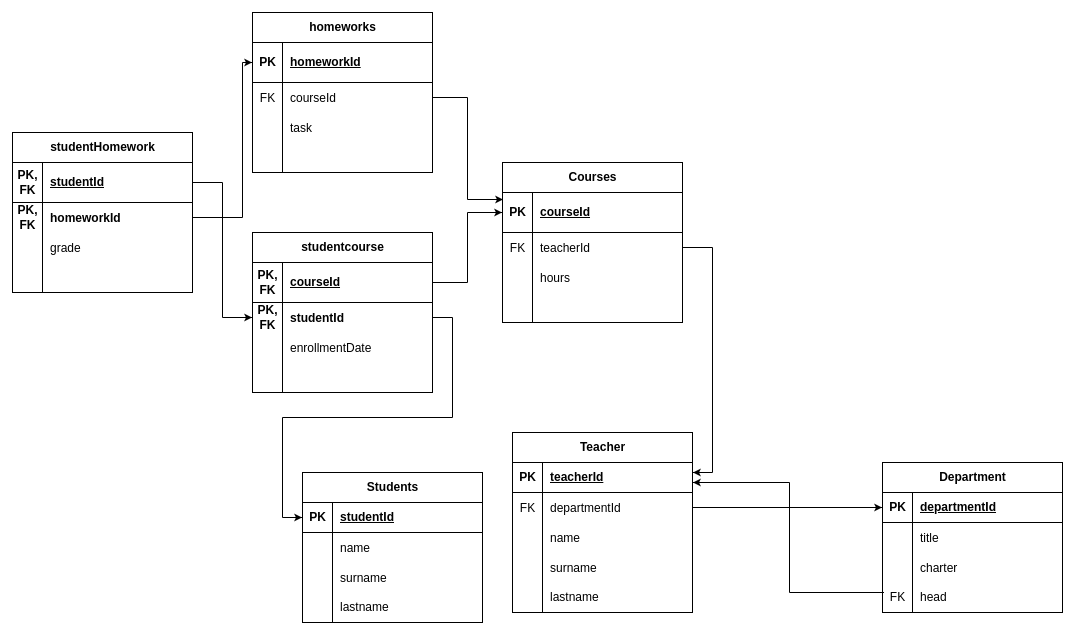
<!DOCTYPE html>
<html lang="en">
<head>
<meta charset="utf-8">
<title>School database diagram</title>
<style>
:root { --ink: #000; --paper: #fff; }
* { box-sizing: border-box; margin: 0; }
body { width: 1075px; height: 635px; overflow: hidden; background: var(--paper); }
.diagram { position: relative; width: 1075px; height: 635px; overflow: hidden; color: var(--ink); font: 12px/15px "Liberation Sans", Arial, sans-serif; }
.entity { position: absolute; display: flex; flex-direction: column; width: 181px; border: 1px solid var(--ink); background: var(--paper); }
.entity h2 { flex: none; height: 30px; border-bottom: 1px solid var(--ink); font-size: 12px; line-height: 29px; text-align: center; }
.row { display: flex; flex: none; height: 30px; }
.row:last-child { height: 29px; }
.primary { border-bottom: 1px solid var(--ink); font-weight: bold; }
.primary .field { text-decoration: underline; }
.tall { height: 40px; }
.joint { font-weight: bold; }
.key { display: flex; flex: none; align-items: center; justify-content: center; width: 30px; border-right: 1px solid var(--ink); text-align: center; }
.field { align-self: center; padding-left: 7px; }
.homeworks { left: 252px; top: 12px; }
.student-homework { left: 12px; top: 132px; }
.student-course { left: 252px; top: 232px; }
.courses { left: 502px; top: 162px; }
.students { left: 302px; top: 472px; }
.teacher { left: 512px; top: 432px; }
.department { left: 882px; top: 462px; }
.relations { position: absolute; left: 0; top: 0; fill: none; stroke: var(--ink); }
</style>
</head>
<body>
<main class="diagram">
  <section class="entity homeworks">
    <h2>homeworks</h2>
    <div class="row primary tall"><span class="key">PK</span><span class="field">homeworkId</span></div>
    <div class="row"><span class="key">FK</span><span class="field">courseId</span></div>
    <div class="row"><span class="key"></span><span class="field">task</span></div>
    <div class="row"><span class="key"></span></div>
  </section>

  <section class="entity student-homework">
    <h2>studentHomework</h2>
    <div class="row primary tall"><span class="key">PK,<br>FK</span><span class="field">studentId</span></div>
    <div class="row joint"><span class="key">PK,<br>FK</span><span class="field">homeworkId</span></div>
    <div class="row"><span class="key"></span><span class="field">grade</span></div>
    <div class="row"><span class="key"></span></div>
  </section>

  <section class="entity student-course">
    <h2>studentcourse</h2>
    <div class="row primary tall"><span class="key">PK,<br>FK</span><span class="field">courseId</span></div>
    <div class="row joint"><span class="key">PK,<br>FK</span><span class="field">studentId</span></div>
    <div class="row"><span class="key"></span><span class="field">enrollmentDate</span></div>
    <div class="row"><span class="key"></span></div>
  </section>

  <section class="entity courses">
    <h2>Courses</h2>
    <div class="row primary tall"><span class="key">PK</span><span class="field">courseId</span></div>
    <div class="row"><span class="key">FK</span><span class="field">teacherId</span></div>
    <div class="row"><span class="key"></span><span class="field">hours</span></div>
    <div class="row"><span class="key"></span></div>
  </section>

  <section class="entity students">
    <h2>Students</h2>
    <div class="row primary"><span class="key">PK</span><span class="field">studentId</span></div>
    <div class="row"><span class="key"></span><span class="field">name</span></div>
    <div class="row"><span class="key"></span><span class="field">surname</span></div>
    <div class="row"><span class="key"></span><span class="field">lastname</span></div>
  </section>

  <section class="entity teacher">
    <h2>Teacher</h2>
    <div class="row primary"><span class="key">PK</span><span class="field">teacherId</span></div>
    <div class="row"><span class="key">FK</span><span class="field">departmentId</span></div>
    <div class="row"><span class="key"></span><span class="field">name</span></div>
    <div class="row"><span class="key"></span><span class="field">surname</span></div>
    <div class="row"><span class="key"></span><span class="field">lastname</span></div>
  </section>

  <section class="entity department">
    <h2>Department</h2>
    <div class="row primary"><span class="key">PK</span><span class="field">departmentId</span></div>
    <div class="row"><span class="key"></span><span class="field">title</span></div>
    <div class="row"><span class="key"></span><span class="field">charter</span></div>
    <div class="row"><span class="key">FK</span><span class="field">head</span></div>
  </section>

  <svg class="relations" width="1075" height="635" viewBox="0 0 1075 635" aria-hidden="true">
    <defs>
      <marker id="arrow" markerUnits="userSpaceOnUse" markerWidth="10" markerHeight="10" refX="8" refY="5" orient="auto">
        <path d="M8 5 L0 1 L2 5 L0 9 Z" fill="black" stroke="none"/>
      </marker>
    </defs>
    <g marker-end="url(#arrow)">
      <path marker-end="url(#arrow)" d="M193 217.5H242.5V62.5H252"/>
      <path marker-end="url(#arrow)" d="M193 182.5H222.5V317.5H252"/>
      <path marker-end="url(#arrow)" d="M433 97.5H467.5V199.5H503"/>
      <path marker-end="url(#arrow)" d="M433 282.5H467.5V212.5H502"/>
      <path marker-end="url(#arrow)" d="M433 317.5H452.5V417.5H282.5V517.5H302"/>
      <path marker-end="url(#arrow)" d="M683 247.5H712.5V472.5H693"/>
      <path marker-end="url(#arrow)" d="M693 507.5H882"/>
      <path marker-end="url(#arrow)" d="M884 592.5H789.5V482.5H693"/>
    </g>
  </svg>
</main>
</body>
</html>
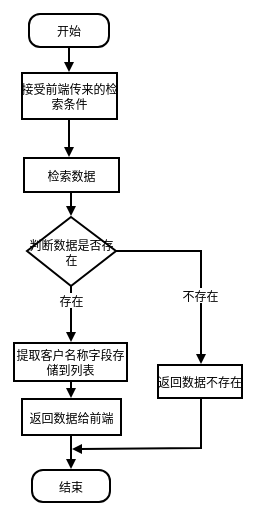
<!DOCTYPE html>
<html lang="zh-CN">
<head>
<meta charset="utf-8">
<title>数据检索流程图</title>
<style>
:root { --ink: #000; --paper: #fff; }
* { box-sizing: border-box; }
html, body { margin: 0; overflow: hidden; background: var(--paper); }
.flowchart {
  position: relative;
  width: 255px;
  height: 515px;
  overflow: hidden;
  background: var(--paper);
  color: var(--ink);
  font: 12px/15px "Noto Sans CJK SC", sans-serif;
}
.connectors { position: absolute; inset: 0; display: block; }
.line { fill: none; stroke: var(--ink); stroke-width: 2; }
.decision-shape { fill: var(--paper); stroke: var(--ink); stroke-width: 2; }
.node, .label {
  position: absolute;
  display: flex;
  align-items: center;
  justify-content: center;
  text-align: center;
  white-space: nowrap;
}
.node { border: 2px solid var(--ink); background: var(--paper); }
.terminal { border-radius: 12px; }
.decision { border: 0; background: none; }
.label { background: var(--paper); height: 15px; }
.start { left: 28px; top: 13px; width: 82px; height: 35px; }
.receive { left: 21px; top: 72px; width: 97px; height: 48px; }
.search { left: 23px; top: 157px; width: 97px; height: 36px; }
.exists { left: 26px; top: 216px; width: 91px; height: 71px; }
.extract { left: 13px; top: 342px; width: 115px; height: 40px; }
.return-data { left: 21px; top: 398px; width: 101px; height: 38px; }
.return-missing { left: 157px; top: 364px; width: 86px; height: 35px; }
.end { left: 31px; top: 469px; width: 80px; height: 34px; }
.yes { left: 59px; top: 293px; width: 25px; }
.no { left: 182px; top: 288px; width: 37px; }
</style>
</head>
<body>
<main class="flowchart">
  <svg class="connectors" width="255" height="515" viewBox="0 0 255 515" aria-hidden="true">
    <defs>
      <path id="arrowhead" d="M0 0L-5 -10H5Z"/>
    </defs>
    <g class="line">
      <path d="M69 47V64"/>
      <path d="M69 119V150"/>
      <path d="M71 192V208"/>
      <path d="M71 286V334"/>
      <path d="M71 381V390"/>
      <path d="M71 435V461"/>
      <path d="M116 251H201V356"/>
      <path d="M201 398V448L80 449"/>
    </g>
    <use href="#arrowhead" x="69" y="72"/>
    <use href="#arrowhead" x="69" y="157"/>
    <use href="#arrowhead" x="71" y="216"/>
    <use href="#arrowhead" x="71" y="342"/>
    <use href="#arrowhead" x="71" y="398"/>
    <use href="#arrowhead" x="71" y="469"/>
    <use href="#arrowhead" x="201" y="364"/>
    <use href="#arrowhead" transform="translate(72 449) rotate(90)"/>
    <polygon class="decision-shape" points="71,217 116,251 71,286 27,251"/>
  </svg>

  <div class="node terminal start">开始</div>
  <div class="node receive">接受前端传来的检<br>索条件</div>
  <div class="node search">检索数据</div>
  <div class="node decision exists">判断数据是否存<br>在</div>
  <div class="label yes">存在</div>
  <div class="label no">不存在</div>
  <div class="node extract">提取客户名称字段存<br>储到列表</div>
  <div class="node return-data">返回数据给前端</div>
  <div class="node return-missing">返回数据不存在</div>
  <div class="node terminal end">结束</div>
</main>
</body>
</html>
**********
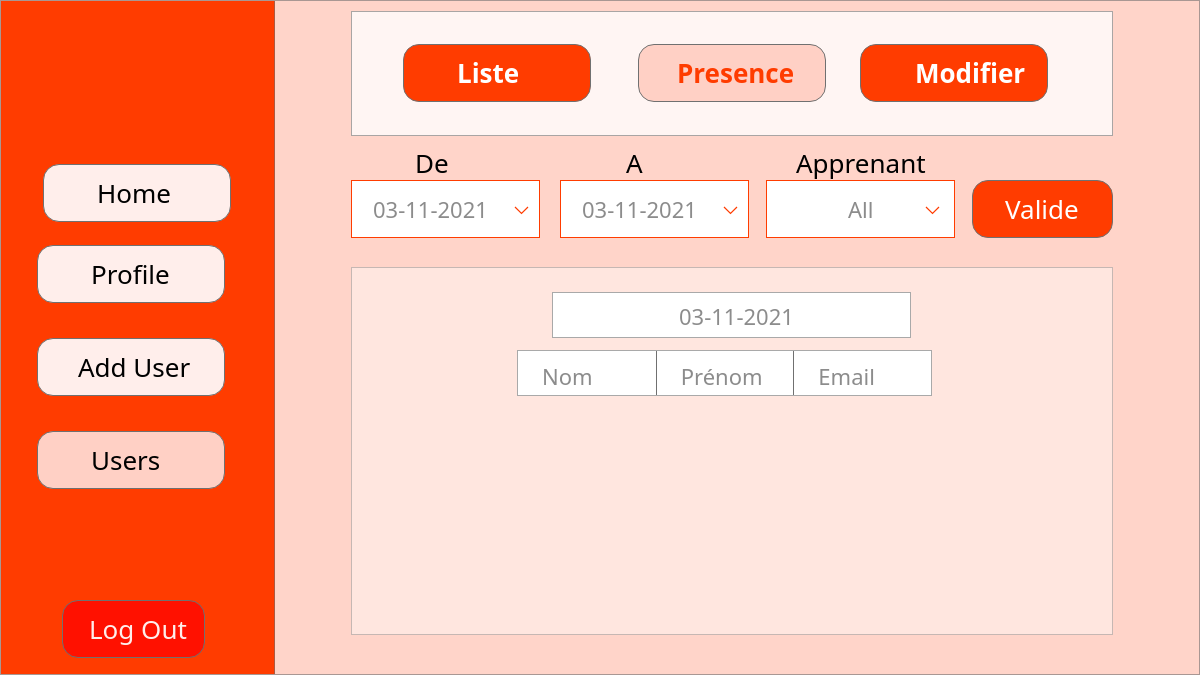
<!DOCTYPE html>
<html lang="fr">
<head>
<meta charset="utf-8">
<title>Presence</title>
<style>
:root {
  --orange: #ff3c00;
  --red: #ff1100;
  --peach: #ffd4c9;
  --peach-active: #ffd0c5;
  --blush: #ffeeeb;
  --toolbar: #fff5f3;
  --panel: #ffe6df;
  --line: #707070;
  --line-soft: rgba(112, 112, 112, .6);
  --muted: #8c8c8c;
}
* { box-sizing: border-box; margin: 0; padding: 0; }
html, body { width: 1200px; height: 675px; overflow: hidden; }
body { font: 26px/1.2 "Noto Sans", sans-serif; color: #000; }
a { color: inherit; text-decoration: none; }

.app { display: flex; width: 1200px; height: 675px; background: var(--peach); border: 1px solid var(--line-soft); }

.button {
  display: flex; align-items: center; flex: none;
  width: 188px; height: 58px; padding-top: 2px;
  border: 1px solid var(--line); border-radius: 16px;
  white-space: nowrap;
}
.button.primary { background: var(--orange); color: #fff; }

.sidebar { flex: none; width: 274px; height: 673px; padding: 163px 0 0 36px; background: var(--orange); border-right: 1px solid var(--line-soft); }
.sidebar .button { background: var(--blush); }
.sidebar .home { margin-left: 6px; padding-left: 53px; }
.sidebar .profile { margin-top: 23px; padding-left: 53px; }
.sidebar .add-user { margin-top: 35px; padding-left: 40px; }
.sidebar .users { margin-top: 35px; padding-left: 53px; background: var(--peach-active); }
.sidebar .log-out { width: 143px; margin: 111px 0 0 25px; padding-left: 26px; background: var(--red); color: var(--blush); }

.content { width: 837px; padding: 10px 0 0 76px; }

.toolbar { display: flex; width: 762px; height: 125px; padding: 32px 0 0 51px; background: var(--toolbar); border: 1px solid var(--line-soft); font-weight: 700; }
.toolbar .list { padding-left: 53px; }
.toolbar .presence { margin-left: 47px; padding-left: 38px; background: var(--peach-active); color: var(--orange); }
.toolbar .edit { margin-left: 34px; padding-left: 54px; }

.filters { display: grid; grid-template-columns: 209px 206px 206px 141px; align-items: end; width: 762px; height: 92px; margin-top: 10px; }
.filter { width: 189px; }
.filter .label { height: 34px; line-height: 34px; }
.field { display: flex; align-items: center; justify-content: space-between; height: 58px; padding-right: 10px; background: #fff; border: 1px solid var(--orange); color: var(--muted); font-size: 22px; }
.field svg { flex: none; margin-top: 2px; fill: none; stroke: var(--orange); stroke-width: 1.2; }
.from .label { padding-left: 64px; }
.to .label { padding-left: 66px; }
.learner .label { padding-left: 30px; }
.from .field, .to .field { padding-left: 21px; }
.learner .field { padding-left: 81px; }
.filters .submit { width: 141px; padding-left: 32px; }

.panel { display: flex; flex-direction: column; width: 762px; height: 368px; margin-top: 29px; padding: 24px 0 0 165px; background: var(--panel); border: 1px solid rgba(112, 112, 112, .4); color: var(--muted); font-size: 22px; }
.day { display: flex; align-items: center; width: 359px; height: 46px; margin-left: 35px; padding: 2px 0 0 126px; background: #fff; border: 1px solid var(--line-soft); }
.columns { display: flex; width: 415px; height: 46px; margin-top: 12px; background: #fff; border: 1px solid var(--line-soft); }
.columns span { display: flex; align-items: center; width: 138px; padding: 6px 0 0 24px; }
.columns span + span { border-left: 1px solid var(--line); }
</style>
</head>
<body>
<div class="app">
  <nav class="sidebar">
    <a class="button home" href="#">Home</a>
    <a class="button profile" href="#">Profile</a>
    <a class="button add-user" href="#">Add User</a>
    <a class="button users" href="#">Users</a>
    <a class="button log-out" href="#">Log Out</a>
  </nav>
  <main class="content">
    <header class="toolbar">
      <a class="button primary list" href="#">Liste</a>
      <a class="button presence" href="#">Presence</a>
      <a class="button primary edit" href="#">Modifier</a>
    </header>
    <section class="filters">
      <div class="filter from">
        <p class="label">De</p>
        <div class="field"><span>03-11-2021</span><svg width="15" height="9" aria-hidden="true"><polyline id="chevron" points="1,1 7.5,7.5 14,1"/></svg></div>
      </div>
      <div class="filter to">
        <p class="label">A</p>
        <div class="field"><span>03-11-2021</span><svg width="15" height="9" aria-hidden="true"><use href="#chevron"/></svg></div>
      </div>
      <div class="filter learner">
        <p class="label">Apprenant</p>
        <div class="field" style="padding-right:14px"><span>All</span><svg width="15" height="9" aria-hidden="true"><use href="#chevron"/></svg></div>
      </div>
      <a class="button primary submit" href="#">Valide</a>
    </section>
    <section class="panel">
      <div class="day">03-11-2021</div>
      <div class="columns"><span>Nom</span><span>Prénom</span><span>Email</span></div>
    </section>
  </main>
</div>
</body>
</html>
**********
GOAL OF THE EXERCISE |
Please state how many lines of the listing above hold "sidebar", giving the number and nothing else.

WRITTEN RESPONSE |
8